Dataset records
-- -- --
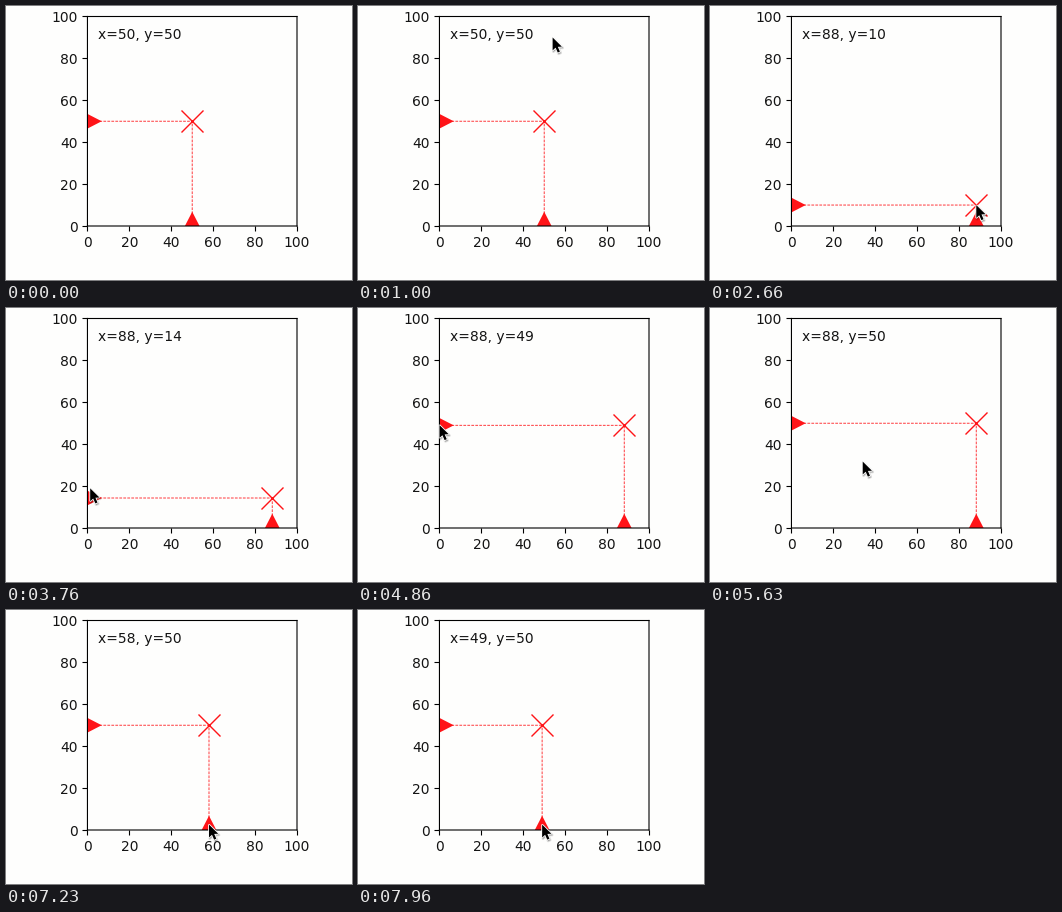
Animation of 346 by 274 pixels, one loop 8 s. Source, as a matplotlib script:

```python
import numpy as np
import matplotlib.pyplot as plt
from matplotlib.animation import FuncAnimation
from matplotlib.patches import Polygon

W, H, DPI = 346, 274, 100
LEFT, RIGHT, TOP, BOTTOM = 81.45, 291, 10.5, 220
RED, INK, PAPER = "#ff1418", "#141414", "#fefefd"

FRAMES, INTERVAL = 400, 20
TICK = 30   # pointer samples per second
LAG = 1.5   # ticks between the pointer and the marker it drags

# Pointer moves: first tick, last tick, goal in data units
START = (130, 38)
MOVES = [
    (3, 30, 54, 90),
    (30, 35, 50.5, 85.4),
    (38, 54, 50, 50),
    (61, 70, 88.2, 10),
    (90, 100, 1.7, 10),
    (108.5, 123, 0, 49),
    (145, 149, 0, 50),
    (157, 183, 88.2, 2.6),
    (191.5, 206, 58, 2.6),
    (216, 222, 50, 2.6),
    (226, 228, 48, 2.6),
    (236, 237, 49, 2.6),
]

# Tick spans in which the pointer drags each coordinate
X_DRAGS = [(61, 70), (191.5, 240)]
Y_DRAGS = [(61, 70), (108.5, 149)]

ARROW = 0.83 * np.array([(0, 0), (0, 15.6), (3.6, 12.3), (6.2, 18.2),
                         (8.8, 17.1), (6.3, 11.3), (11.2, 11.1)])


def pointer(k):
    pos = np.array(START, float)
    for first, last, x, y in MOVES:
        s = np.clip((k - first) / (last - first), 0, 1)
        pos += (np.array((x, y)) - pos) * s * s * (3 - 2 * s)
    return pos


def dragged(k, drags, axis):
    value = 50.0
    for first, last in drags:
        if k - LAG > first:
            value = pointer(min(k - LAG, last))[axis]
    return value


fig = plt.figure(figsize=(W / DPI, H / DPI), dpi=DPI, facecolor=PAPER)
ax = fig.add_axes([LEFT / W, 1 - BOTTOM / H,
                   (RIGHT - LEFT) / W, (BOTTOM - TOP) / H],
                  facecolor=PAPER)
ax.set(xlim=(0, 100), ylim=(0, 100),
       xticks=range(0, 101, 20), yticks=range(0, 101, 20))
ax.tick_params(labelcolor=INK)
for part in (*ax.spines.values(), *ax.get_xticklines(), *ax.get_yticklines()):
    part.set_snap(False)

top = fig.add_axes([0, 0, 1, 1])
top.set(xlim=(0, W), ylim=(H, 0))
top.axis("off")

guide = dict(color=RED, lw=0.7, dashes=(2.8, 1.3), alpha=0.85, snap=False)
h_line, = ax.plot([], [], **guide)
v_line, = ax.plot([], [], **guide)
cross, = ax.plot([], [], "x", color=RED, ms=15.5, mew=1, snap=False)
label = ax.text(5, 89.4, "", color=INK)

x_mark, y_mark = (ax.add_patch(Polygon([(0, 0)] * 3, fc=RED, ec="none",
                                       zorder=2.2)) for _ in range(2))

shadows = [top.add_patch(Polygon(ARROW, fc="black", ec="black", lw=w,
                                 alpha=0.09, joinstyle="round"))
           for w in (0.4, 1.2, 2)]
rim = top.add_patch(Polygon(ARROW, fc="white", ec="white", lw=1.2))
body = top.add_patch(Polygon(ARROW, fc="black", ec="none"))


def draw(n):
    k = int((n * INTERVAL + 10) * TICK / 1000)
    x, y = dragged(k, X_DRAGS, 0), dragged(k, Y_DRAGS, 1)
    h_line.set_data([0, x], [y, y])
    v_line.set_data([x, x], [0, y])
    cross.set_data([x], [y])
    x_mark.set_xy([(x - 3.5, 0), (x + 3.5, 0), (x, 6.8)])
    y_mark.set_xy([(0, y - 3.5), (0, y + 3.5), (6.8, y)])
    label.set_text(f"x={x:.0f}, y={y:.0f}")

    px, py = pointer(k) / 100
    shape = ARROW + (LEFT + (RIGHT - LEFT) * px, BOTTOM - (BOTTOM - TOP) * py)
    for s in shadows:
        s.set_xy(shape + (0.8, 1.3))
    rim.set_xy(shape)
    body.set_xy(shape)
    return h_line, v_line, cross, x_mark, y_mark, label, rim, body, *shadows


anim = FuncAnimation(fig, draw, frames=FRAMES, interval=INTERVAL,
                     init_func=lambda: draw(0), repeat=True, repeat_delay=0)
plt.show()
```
-- -- --
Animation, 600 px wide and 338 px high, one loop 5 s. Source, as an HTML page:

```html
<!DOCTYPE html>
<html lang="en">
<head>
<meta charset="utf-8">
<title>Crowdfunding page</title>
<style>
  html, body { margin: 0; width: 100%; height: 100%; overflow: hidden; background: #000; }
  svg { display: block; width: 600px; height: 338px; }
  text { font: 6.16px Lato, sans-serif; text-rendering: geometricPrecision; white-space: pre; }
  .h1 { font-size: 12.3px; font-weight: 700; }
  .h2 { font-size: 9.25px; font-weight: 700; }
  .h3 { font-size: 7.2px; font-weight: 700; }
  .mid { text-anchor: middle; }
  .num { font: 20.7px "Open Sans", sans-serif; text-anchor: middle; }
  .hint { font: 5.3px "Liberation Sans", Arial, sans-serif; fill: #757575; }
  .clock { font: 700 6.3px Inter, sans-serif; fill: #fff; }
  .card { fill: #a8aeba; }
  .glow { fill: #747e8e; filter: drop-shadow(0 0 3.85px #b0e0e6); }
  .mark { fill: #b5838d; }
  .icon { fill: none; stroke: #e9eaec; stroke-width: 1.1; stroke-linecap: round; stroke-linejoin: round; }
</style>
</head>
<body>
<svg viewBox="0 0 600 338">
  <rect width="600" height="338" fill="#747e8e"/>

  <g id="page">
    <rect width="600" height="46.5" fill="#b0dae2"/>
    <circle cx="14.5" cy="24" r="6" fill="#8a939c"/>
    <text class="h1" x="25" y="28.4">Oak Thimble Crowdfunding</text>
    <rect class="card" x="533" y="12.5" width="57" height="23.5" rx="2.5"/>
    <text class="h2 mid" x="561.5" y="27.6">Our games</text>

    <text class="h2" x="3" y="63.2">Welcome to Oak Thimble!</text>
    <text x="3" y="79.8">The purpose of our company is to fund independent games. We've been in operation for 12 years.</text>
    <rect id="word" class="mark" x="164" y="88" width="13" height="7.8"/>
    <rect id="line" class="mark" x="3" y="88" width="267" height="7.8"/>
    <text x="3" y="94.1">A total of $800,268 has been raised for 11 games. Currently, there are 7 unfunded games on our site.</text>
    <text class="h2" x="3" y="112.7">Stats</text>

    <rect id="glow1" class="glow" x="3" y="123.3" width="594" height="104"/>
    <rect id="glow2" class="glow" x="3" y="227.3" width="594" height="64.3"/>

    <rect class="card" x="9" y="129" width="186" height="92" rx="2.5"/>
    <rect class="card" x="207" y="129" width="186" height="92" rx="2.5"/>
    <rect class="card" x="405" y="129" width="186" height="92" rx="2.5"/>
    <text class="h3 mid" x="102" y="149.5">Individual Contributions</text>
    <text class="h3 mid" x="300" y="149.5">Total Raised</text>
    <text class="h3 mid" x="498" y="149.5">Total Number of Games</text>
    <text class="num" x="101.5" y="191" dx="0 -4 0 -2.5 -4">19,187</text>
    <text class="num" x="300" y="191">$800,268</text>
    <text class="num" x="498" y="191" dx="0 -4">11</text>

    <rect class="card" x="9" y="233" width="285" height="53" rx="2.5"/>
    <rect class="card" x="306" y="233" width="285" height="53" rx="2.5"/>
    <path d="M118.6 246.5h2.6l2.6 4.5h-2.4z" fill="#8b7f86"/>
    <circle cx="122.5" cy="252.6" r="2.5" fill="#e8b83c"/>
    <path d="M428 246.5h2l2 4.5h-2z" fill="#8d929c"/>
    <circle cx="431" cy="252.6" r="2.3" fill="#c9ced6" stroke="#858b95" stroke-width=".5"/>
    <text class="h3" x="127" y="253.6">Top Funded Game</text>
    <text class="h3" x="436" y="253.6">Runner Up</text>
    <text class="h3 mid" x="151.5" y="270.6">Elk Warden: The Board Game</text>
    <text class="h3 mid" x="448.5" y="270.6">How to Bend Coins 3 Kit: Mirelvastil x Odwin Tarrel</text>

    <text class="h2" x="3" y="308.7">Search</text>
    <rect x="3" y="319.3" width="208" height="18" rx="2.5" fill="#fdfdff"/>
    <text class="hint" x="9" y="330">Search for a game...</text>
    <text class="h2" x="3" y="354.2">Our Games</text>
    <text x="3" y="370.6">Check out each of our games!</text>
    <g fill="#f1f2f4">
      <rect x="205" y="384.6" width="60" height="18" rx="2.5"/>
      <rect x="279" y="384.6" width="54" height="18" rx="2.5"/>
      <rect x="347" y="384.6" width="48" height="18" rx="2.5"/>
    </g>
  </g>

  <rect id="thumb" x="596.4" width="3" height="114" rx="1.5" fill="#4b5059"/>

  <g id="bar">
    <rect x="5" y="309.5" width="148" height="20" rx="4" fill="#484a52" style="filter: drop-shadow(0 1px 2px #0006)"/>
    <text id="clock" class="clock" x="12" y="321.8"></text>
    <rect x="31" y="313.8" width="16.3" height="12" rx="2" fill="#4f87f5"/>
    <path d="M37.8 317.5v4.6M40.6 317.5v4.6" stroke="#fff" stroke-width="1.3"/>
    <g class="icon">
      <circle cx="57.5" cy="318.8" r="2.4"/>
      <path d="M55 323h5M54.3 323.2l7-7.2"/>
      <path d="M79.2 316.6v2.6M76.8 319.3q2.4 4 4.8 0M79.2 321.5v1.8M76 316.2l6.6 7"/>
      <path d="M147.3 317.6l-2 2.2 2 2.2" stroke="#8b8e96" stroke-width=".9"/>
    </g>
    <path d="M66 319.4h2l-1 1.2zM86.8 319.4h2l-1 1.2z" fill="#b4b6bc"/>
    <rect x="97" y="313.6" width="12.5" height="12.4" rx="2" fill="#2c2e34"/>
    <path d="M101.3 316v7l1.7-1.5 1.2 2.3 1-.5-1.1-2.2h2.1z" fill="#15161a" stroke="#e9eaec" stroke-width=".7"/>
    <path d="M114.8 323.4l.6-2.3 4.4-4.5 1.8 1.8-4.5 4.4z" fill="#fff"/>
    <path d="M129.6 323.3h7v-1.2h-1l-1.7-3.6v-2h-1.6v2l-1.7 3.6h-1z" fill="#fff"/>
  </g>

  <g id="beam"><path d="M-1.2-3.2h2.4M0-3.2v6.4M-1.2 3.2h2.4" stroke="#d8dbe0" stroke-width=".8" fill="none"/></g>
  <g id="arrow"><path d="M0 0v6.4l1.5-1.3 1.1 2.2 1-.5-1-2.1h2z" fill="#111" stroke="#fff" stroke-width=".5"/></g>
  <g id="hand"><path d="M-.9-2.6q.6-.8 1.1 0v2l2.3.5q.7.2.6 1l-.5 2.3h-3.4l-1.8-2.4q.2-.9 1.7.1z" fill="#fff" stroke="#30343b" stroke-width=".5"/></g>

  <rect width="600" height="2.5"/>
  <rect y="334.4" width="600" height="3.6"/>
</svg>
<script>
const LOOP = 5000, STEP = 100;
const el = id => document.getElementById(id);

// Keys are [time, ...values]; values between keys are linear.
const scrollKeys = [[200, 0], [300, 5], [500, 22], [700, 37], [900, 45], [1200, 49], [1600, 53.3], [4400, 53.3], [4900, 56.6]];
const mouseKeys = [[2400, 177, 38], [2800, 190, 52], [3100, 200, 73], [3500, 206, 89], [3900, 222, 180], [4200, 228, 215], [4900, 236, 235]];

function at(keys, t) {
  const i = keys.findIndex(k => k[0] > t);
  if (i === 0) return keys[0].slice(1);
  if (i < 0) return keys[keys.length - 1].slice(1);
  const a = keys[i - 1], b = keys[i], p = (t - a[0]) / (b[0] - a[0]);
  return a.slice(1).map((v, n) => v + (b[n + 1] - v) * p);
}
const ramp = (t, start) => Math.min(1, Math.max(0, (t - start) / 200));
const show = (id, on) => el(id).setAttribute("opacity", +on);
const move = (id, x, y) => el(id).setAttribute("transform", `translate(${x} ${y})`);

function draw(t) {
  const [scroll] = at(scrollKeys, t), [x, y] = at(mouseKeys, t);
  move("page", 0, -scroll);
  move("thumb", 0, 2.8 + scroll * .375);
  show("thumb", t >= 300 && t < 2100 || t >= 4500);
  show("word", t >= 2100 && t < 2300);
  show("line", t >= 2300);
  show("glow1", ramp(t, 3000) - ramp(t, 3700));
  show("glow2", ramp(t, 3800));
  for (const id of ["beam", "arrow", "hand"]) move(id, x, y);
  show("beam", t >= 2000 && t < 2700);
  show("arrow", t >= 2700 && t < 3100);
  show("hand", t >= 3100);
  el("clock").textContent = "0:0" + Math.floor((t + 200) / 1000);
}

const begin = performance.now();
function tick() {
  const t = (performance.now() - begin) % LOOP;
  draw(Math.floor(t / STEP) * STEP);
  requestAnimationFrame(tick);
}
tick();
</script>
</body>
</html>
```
-- -- --
> [Activity] Return each line from the records that includes the word "body".

> [Exercise result]
body = top.add_patch(Polygon(ARROW, fc="black", ec="none"))
    body.set_xy(shape)
    return h_line, v_line, cross, x_mark, y_mark, label, rim, body, *shadows
  html, body { margin: 0; width: 100%; height: 100%; overflow: hidden; background: #000; }
<body>
</body>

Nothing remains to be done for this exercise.